Squid Surprise

Posts: 4,136   +3,320
A bit suspicious how VLC people are so quick to defend.... “it doesn’t crash VLC”.... so what? The vulnerability states that it leaves the PC vulnerable - it doesn’t need to crash for that to be true... and while they say it isn’t reproducible, they are “almost finished” a fix.... if it really isn’t broken, why does it need a fix?
 
A bit suspicious how VLC people are so quick to defend.... “it doesn’t crash VLC”.... so what? The vulnerability states that it leaves the PC vulnerable - it doesn’t need to crash for that to be true... and while they say it isn’t reproducible, they are “almost finished” a fix.... if it really isn’t broken, why does it need a fix?

What I find suspicious is people like you commenting a technical issue without the background to understand it.

The guy who reported publicly the "supposed" issue did TOTALLY **** it up. And now he even apologies regarding all the mess everywhere (valid for here also).
https://trac.videolan.org/vlc/ticket/22474#comment:26

- Yes we're fast telling there no issue, because we know our product, we know what we previously fixed, and even the author of that library is part of the team, so HE knows.
- Reporter used an OLD library which was FIXED 18 months ago.
- Reported tagged himself progress and such. We NEVER did.
- CERT just browsed public issues and PICKED is AS IS, without mandatory comments and verification
- Additionally CERT did totally **** up rating the issue. If you want something easy, how is that related to network or every vlc versions ? (how old is MKV)

Team is already small enough, we don't have time to waste on BOGUS issues and Gizmodo's stupid and unverified recommandations.

When there's security issues, we patch them in time.
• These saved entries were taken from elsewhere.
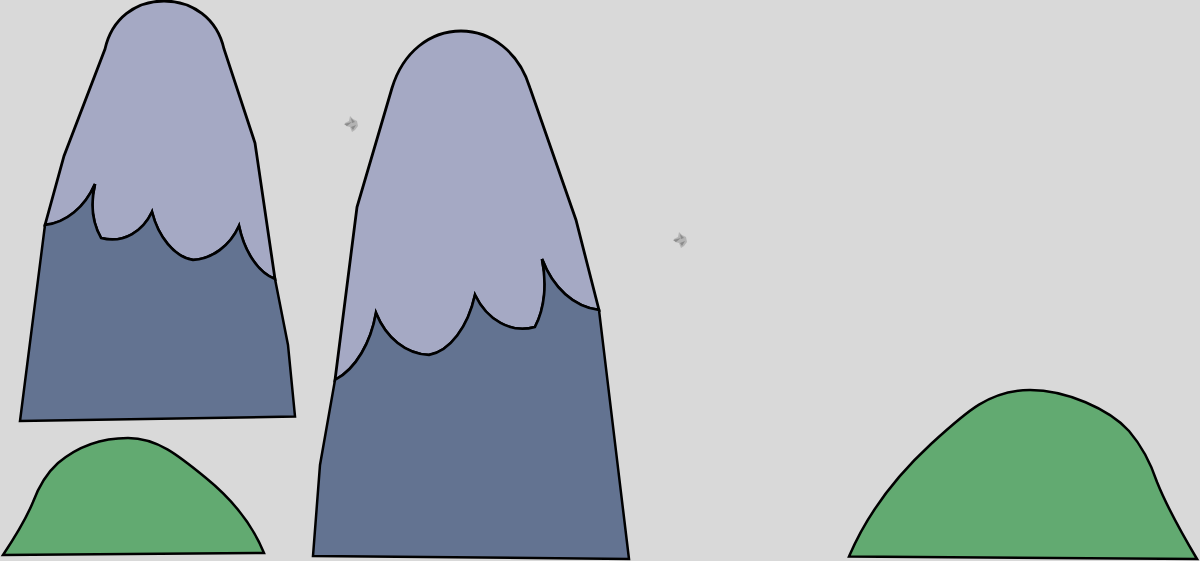
<!DOCTYPE html>
<html lang="en">
<head>
<meta charset="utf-8">
<title>Mountains and hills</title>
<style>
  :root {
    --sky: #d9d9d9;
    --snow: #a5a9c4;
    --rock: #637391;
    --grass: #62aa71;
    --ink: #000;
    --speck: #8c8c8c;
    --speck-light: #b4b4b4;
  }
  html, body { margin: 0; width: 1200px; height: 561px; overflow: hidden; background: var(--sky); }
  svg { display: block; }
  .snow, .rock, .hill { stroke: var(--ink); stroke-width: 2.5; stroke-linejoin: miter; }
  .snow { fill: var(--snow); stroke-width: 2.8; }
  .rock { fill: var(--rock); }
  .hill { fill: var(--grass); }
  .speck-dark { fill: var(--speck); }
  .speck-light { fill: var(--speck-light); }
</style>
</head>
<body>
<svg width="1200" height="561" viewBox="0 0 1200 561" role="img" aria-label="Two snow-capped mountains and two green hills">
  <defs>
    <g id="speck">
      <path class="speck-light" d="M-6 -1 L-2 -3 L-1 -8 L2 -5 L6 -3 L7 2 L4 6 L1 8 L-1 3 L-5 2Z"/>
      <path class="speck-dark" d="M-7 0 L1 -2 L-4 2Z M0 -6 L4 -2 L1 -1Z M0 3 L5 1 L2 6Z"/>
    </g>
  </defs>

  <g id="mountain-left">
    <path class="snow" d="M45 225 L64 156 L105 49 C112 18 136 1 164 1 C192 1 217 18 224 49 L255 143 L275 279 C257 272 244 250 239 226 C230 246 212 259 193 260 C174 257 158 236 152 212 C143 231 124 244 101 238 C93 224 90 205 95 184 C85 207 66 223 45 225Z"/>
    <path class="rock" d="M45 225 C66 223 85 207 95 184 C90 205 93 224 101 238 C124 244 143 231 152 212 C158 236 174 257 193 260 C212 259 230 246 239 226 C244 250 257 272 275 279 L288 345 L295 416.5 L20 421Z"/>
  </g>

  <g id="mountain-right">
    <path class="snow" d="M335 380 L357 207 L392 88 C403 52 430 31 461 31 C491 31 519 52 530 88 L576 220 L599 310 C574 307 553 288 542 259 C547 283 545 308 535 327 C511 334 487 320 475 295 C468 327 450 351 429 355 C406 354 386 338 376 313 C371 342 356 369 335 380Z"/>
    <path class="rock" d="M335 380 C356 369 371 342 376 313 C386 338 406 354 429 355 C450 351 468 327 475 295 C487 320 511 334 535 327 C545 308 547 283 542 259 C553 288 574 307 599 310 L629 559 L313 556 L320 465Z"/>
  </g>

  <g id="hills">
    <path class="hill" d="M3 555 C15 537 26 519 33 502 C39 486 48 472 58 463 C77 447 102 438 128 438 C157 438 178 455 206 478 C233 500 253 526 264 553Z"/>
    <path class="hill" d="M849 556.5 C865 519 893 479 931 444 C967 411 990 390 1030 390 C1066 390 1109 409 1129 431 C1141 445 1150 461 1157 482 C1165 502 1181 532 1197 559Z"/>
  </g>

  <g id="specks">
    <use href="#speck" x="351" y="124"/>
    <use href="#speck" x="680" y="240"/>
  </g>
</svg>
</body>
</html>
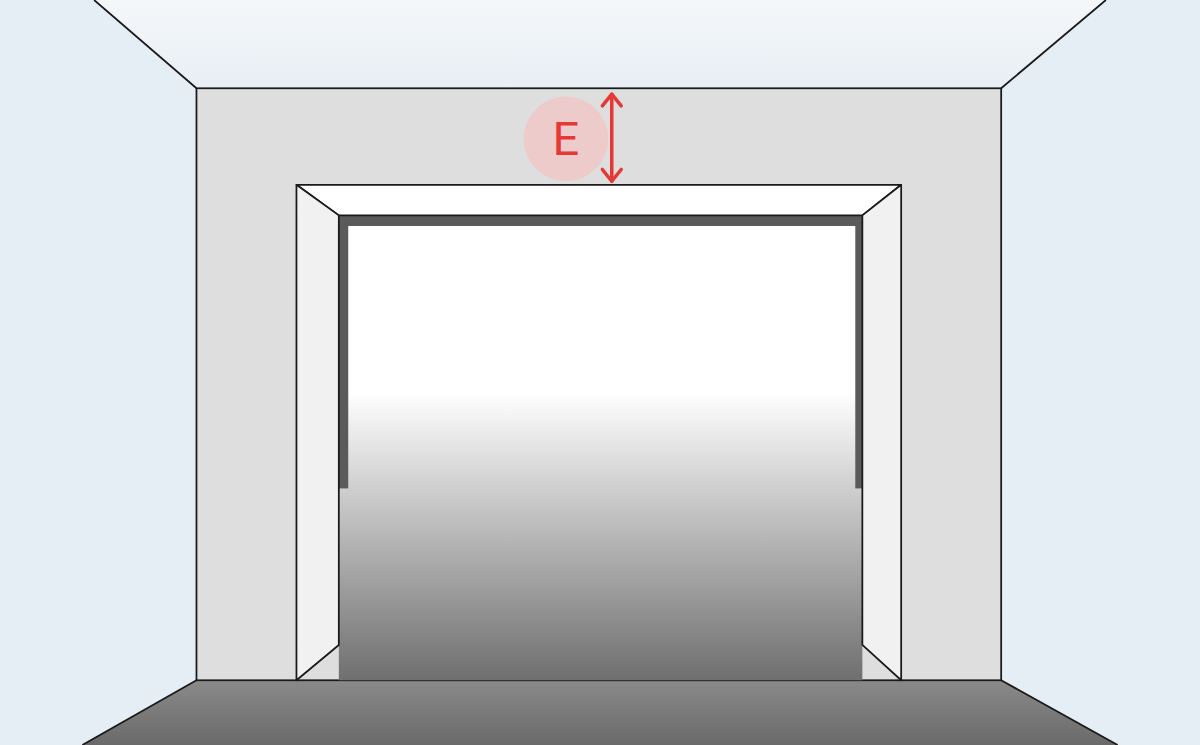
<!DOCTYPE html>
<html lang="en">
<head>
<meta charset="utf-8">
<title>Garage Opening Headroom Measurement</title>
<link rel="stylesheet" href="https://fonts.googleapis.com/css2?family=Roboto:wght@400&display=swap">
<style>
  :root {
    --side-wall: #e6eef5;
    --ceiling-top: #f4f7fa;
    --ceiling-bottom: #e8eef4;
    --back-wall: #dedede;
    --trim-face: #ffffff;
    --trim-side: #f1f1f1;
    --outline: #1a1a1a;
    --opening: #ffffff;
    --opening-shadow: #5a5a5a;
    --floor-light: #ffffff;
    --floor-dark: #6f6f6f;
    --measure-red: #e53935;
    --badge-fill: #f2c4c4;
  }
  html, body {
    margin: 0;
    padding: 0;
    overflow: hidden;
    background: var(--side-wall);
  }
  .garage-diagram {
    display: block;
    width: 1200px;
    height: 745px;
  }
  .measure-label {
    font-family: "Roboto", Arial, sans-serif;
    font-size: 40px;
    fill: var(--measure-red);
  }
</style>
</head>
<body>
<svg class="garage-diagram" viewBox="0 0 1020 633" preserveAspectRatio="none" role="img" aria-label="Garage opening with headroom dimension E above the door frame">
  <defs>
    <linearGradient id="ceilingShade" x1="0" y1="0" x2="0" y2="1">
      <stop offset="0" stop-color="var(--ceiling-top)"/>
      <stop offset="1" stop-color="var(--ceiling-bottom)"/>
    </linearGradient>
    <linearGradient id="floorShade" x1="0" y1="0" x2="0" y2="1">
      <stop offset="0" stop-color="var(--floor-light)"/>
      <stop offset="0.38" stop-color="var(--floor-light)"/>
      <stop offset="1" stop-color="var(--floor-dark)"/>
    </linearGradient>
    <linearGradient id="outerFloorShade" x1="0" y1="0" x2="0" y2="1">
      <stop offset="0" stop-color="#8a8a8a"/>
      <stop offset="1" stop-color="#6a6a6a"/>
    </linearGradient>
  </defs>

  <!-- room surfaces -->
  <rect class="side-walls" x="0" y="0" width="1020" height="633" fill="var(--side-wall)"/>
  <polygon class="ceiling" points="80,0 940,0 851,75 167,75" fill="url(#ceilingShade)"/>
  <polygon class="room-floor" points="167,578 851,578 950,633 70,633" fill="url(#outerFloorShade)"/>
  <rect class="back-wall" x="167" y="75" width="684" height="503" fill="var(--back-wall)" stroke="var(--outline)" stroke-width="1.5"/>

  <!-- room edges -->
  <g class="room-edges" stroke="var(--outline)" stroke-width="1.5" fill="none">
    <line x1="80" y1="0" x2="167" y2="75"/>
    <line x1="940" y1="0" x2="851" y2="75"/>
    <line x1="167" y1="578" x2="70" y2="633"/>
    <line x1="851" y1="578" x2="950" y2="633"/>
  </g>

  <!-- door opening -->
  <g class="door-opening">
    <rect x="288" y="183" width="445" height="395" fill="url(#floorShade)"/>
    <rect x="288" y="183" width="445" height="9" fill="var(--opening-shadow)"/>
    <rect x="288" y="183" width="8" height="232" fill="var(--opening-shadow)"/>
    <rect x="727" y="183" width="6" height="232" fill="var(--opening-shadow)"/>
  </g>

  <!-- door frame trim -->
  <g class="door-trim" stroke="var(--outline)" stroke-width="1.5" stroke-linejoin="round">
    <polygon class="trim-head" points="252,157 766,157 733,183 288,183" fill="var(--trim-face)"/>
    <polygon class="trim-left" points="252,157 288,183 288,548 252,578" fill="var(--trim-side)"/>
    <polygon class="trim-right" points="766,157 733,183 733,548 766,578" fill="var(--trim-side)"/>
  </g>

  <!-- headroom dimension E -->
  <g class="headroom-dimension">
    <circle cx="481" cy="118" r="36" fill="var(--badge-fill)" opacity="0.75"/>
    <text class="measure-label" x="481" y="132" text-anchor="middle">E</text>
    <g stroke="var(--measure-red)" stroke-width="3" fill="none" stroke-linecap="round" stroke-linejoin="round">
      <line x1="520" y1="80" x2="520" y2="154"/>
      <polyline points="512,90 520,80 528,90"/>
      <polyline points="512,144 520,154 528,144"/>
    </g>
  </g>
</svg>
</body>
</html>
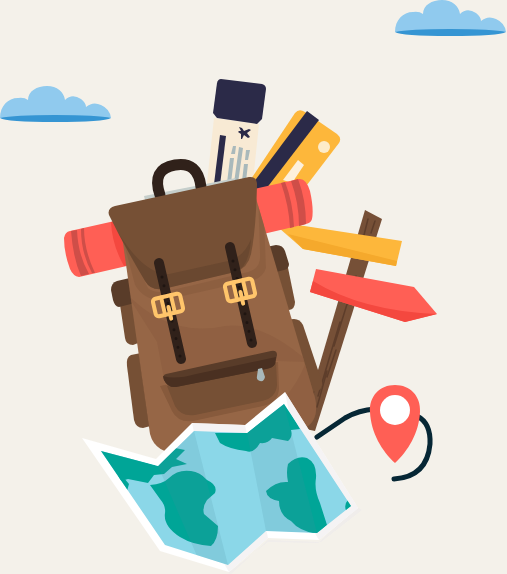
<!DOCTYPE html>
<html lang="en">
<head>
<meta charset="utf-8">
<title>Travel backpack illustration</title>
<style>
:root {
  --paper: #f4f1ea;
  --sky: #90caee; --sky-deep: #3595d3;
  --leather: #966646; --leather-mid: #875a3c; --leather-dark: #765035; --leather-deep: #593c29;
  --strap: #30211a; --buckle: #ffc56b;
  --coral: #ff5f55; --coral-mid: #f4483f; --coral-dark: #cf4e48;
  --amber: #fdb73b; --amber-dark: #f5a92c;
  --navy: #2b2a48; --cream: #f8ead4; --line: #a9b9bb;
  --wood: #765037; --wood-dark: #5d3d2a;
  --sea: #8bd7e8; --sea-shade: #84c9d6; --land: #00a597; --land-shade: #009b90;
  --route: #062735; --white: #fff;
}
html, body { margin: 0; height: 100%; overflow: hidden; background: var(--paper); }
svg { display: block; width: 507px; height: 574px; background: var(--paper); }
.sky { fill: var(--sky); } .sky-deep { fill: var(--sky-deep); }
.leather { fill: var(--leather); } .leather-mid { fill: var(--leather-mid); }
.leather-dark { fill: var(--leather-dark); } .leather-deep { fill: var(--leather-deep); }
.coral { fill: var(--coral); } .coral-mid { fill: var(--coral-mid); } .coral-dark { fill: var(--coral-dark); }
.amber { fill: var(--amber); } .amber-dark { fill: var(--amber-dark); }
.navy { fill: var(--navy); } .cream { fill: var(--cream); } .line { fill: var(--line); }
.wood { fill: var(--wood); } .wood-grain { fill: none; stroke: var(--wood-dark); stroke-width: 1.5; stroke-linecap: round; }
.strap { fill: none; stroke: var(--strap); stroke-width: 10; stroke-linecap: round; }
.holes { fill: none; stroke: #1f1511; stroke-width: 3; stroke-linecap: round; stroke-dasharray: 0 9; }
.buckle { fill: none; stroke: var(--buckle); stroke-width: 4; stroke-linecap: round; }
.handle { fill: none; stroke: var(--strap); stroke-width: 11; stroke-linecap: round; }
.sea { fill: var(--sea); } .sea-shade { fill: var(--sea-shade); }
.land { fill: var(--land); } .fold-shade { fill: #4c8a9b; opacity: .16; }
.white { fill: var(--white); }
.route { fill: none; stroke: var(--route); stroke-width: 5; stroke-linecap: round; }
</style>
</head>
<body>
<svg viewBox="0 0 507 574" role="img" aria-label="Hiking backpack with ticket, card, signpost, world map and location pin">
  <defs>
    <g id="cloud">
      <path class="sky" d="M0 118 C0 106 8 98 18 98 Q24 97 28 100 C28 91 37 86 47 86 C57 86 64 92 65 100 Q72 93 81 99 Q86 103 86 107 Q93 101 101 105 Q110 109 111 118 Z"/>
      <path class="sky-deep" d="M0 118 Q14 115 55 115 Q98 115 111 118 Q104 122 55 122 Q6 122 0 118 Z"/>
    </g>
    <g id="buckle">
      <rect class="buckle" x="-14" y="-9" width="28" height="18" rx="3"/>
      <path class="buckle" d="M-5 -9 V9 M5 -9 V9 M0 2 V14"/>
    </g>
    <clipPath id="map-area">
      <path d="M101 451 L158 466 L194 431 L247 433 L284 404 L351 506 L317 533 L266 531 L228 565 L165 545 Z"/>
    </clipPath>
    <clipPath id="bag-area">
      <path d="M122 236 L255 195 L315 398 Q320 421 303 429 L190 453 Q156 457 150 434 Z"/>
    </clipPath>
  </defs>

  <g id="clouds">
    <use href="#cloud"/>
    <use href="#cloud" x="395" y="-86"/>
  </g>

  <g id="signpost">
    <path class="wood" d="M365 210 L382 219 L315 431 L301 428 Z"/>
    <path class="wood-grain" d="M368 219 L361 247 M375 221 L371 233 M348 301 L334 346 M340 322 L318 396 M336 350 L327 377 M315 386 L307 419 M327 371 L317 407 M356 276 L350 297"/>
    <path class="amber" d="M285 223 L402 241 L396 266 L303 249 L279 228 Z"/>
    <path class="amber-dark" d="M288 234 L397 261 L396 266 L303 249 Z"/>
    <path class="coral" d="M316 269 L414 287 L437 314 L405 322 L310 292 Z"/>
    <path class="coral-mid" d="M310 292 L313 281 Q362 311 437 314 L405 322 Z"/>
  </g>

  <g id="ticket">
    <path class="cream" d="M214 118 L259 124 L252 191 L206 192 Z"/>
    <path class="navy" d="M221 79 L262 84 Q266 85 266 89 L262 119 L257 124 L217 118 L213 113 L217 83 Q218 79 221 79 Z"/>
    <path class="navy" d="M220 135 L226 136 L220 185 L214 184 Z"/>
    <path class="line" d="M233 146 L236 146 L235 154 L231 154 Z M230 158 L234 158 L231 183 L227 183 Z M239 147 L243 148 L238 183 L234 183 Z M246 150 L250 150 L248 160 L245 160 Z M244 164 L248 164 L246 181 L242 181 Z"/>
    <path class="navy" d="M239 127 L242 128 L244 131 L249 129 L251 130 L247 133 L250 137 L248 138 L244 135 L242 139 L241 139 L241 134 L238 132 L239 131 L241 131 Z"/>
  </g>

  <g id="bank-card">
    <path class="amber" d="M249 182 L295 113 Q299 108 305 112 L337 134 Q342 138 339 143 L297 198 L255 204 Z"/>
    <path class="navy" d="M307 111 L319 120 L266 189 L250 191 L253 183 Z"/>
    <path fill="#fdf0dc" d="M298 160 L304 165 L292 183 L283 180 Z"/>
    <circle cx="324" cy="147" r="6" fill="#fdebc9"/>
  </g>

  <g id="sleeping-mat">
    <path class="coral" d="M70 231 L137 216 L144 262 L79 277 Q73 276 70 269 Q64 253 64 238 Q65 232 70 231 Z"/>
    <path class="coral-dark" d="M71 231 L77 230 Q78 255 89 274 L81 276 Q73 258 71 231 Z M81 229 L84 228 Q84 250 95 273 L92 273 Q81 253 81 229 Z"/>
    <path class="coral-mid" d="M111 222 L133 217 L142 263 L124 266 Q112 245 111 222 Z"/>
    <path class="coral" d="M250 190 L299 179 Q306 178 310 191 Q314 209 312 219 Q311 223 306 224 L259 235 Z"/>
    <path class="coral-dark" d="M281 183 L285 182 Q293 202 294 227 L290 228 Q289 206 281 183 Z M291 181 L298 179 Q306 200 306 224 L299 226 Q299 203 291 181 Z"/>
  </g>

  <g id="backpack">
    <path d="M144 196 L236 178 L231 184 L146 204 Z" fill="#c5cecb"/>
    <path class="handle" d="M160 195 Q151 169 175 165 Q198 161 201 187"/>

    <g id="side-pockets">
      <path class="leather-dark" d="M119 298 L137 293 L146 340 L133 345 Q126 345 125 338 Z"/>
      <path class="leather-deep" d="M117 281 L134 277 L139 302 L119 307 Q115 307 113 300 L111 290 Q111 283 117 281 Z"/>
      <path class="leather-dark" d="M131 355 L146 352 L158 424 L143 428 Q136 428 134 420 L127 366 Q126 357 131 355 Z"/>
      <path class="leather-deep" d="M139 353 L148 351 L160 424 L149 427 Z"/>
      <path class="leather-dark" d="M267 264 L287 263 L295 302 Q295 309 289 310 L276 312 Z"/>
      <path class="leather-deep" d="M261 248 L276 245 Q283 245 285 251 L289 264 Q289 269 284 270 L268 274 Z"/>
      <path class="leather-dark" d="M282 320 L294 319 Q300 319 303 325 L322 382 Q323 389 317 391 L302 394 Z"/>
      <path class="leather-deep" d="M282 321 L289 320 L309 391 L300 393 Z"/>
    </g>

    <g clip-path="url(#bag-area)">
      <rect class="leather" x="110" y="190" width="220" height="270"/>
      <path class="leather-mid" d="M126 293 Q169 338 225 326 Q269 321 321 374 L330 460 L165 460 L203 438 Q282 425 306 362 L277 361 Q238 361 164 379 L157 342 Z" opacity=".45"/>
      <path class="leather-mid" d="M122 236 L148 288 Q155 294 168 291 L248 272 Q261 269 260 254 L258 195 L264 217 L266 268 Q263 279 249 281 L165 300 Q145 302 135 285 Z" opacity=".55"/>
    </g>

    <path class="leather-dark" d="M115 206 L249 177 Q257 176 257 185 Q256 229 251 254 Q248 268 235 272 L163 289 Q151 291 145 281 Q124 246 109 215 Q107 208 115 206 Z"/>
    <path class="leather-deep" d="M145 281 Q130 255 119 234 Q145 275 169 274 L228 261 Q244 257 251 239 Q249 268 235 272 L163 289 Q151 291 145 281 Z" opacity=".4"/>

    <g id="front-pocket">
      <path class="leather-mid" d="M160 386 L278 362 L279 389 Q278 403 263 406 L193 421 Q178 423 172 411 Z"/>
      <path class="leather-dark" d="M167 386 L276 362 L277 385 Q276 398 262 401 L195 415 Q181 417 175 406 Z"/>
      <path class="leather-deep" d="M166 374 L271 351 Q277 350 277 355 L275 364 Q273 368 266 369 L176 387 Q168 388 164 380 Q162 375 166 374 Z"/>
      <path fill="#4a3021" d="M163 376 Q175 380 196 374 L276 357 L275 364 Q273 368 266 369 L176 387 Q168 388 164 380 Z"/>
      <path class="line" d="M258 369 L262 368 L265 377 Q264 382 260 381 Q256 380 257 376 Z"/>
    </g>

    <g id="straps">
      <path class="strap" d="M159 263 L181 359 M230 247 L252 343"/>
      <path class="holes" d="M162 277 L180 356 M233 261 L251 340"/>
      <use href="#buckle" transform="translate(168 305) rotate(-13)"/>
      <use href="#buckle" transform="translate(240 290) rotate(-13)"/>
    </g>
  </g>

  <g id="route">
    <path class="route" d="M317 437 L345 418 Q359 410 375 409 M417 416 Q431 423 430 444 Q427 477 394 479"/>
  </g>

  <g id="location-pin">
    <path class="coral" d="M395 385 C410 385 421 396 420 412 C419 433 408 451 395 463 C382 451 371 433 370 412 C369 396 380 385 395 385 Z"/>
    <circle class="white" cx="395" cy="410" r="15"/>
  </g>

  <g id="world-map">
    <path fill="#f0edeb" d="M228 573 L268 542 L318 543 L357 507 L362 510 L321 542 L268 540 L231 574 Z"/>
    <path class="white" d="M82 438 L156 459 L192 423 L245 425 L285 392 L358 508 L319 540 L268 538 L229 572 L160 551 Z"/>
    <path fill="#f2eff0" d="M192 423 L245 425 L268 538 L229 572 L222 560 Z M285 392 L358 508 L319 540 L312 528 Z" opacity=".75"/>
    <g clip-path="url(#map-area)">
      <rect class="sea" x="95" y="395" width="265" height="175"/>
      <g id="continents" class="land">
        <path d="M99 449 L158 466 L175 448 L185 450 L176 459 L187 464 L172 467 L164 474 L154 475 L148 483 L128 479 L118 482 Z"/>
        <path d="M150 485 Q163 484 169 478 Q178 469 191 471 Q200 472 207 480 Q218 485 215 493 L207 500 Q202 507 204 514 Q211 520 218 526 Q218 540 211 546 Q193 545 180 537 Q163 526 165 513 Q166 506 160 499 Z"/>
        <path d="M215 433 L247 433 L284 402 L300 429 L291 430 Q293 437 288 441 L272 438 Q268 444 260 443 Q254 454 246 451 Q229 449 220 443 Z"/>
        <path d="M266 491 Q276 481 288 482 Q286 472 288 464 Q297 455 307 458 Q317 463 316 478 Q314 490 320 503 L327 525 L317 534 Q299 531 291 521 Q279 515 279 501 Q267 499 266 491 Z"/>
        <path d="M119 472 L129 484 L127 491 L118 482 Z M348 500 L354 506 L347 513 Q343 505 348 500 Z"/>
      </g>
      <path class="fold-shade" d="M158 466 L194 431 L228 565 L197 556 Z M247 433 L284 404 L317 533 L266 531 Z"/>
    </g>
  </g>
</svg>
</body>
</html>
Oh, yeah, and you can run away to use other products. Since they use the really same libraries, I hope for you they do use the fixed ones we release...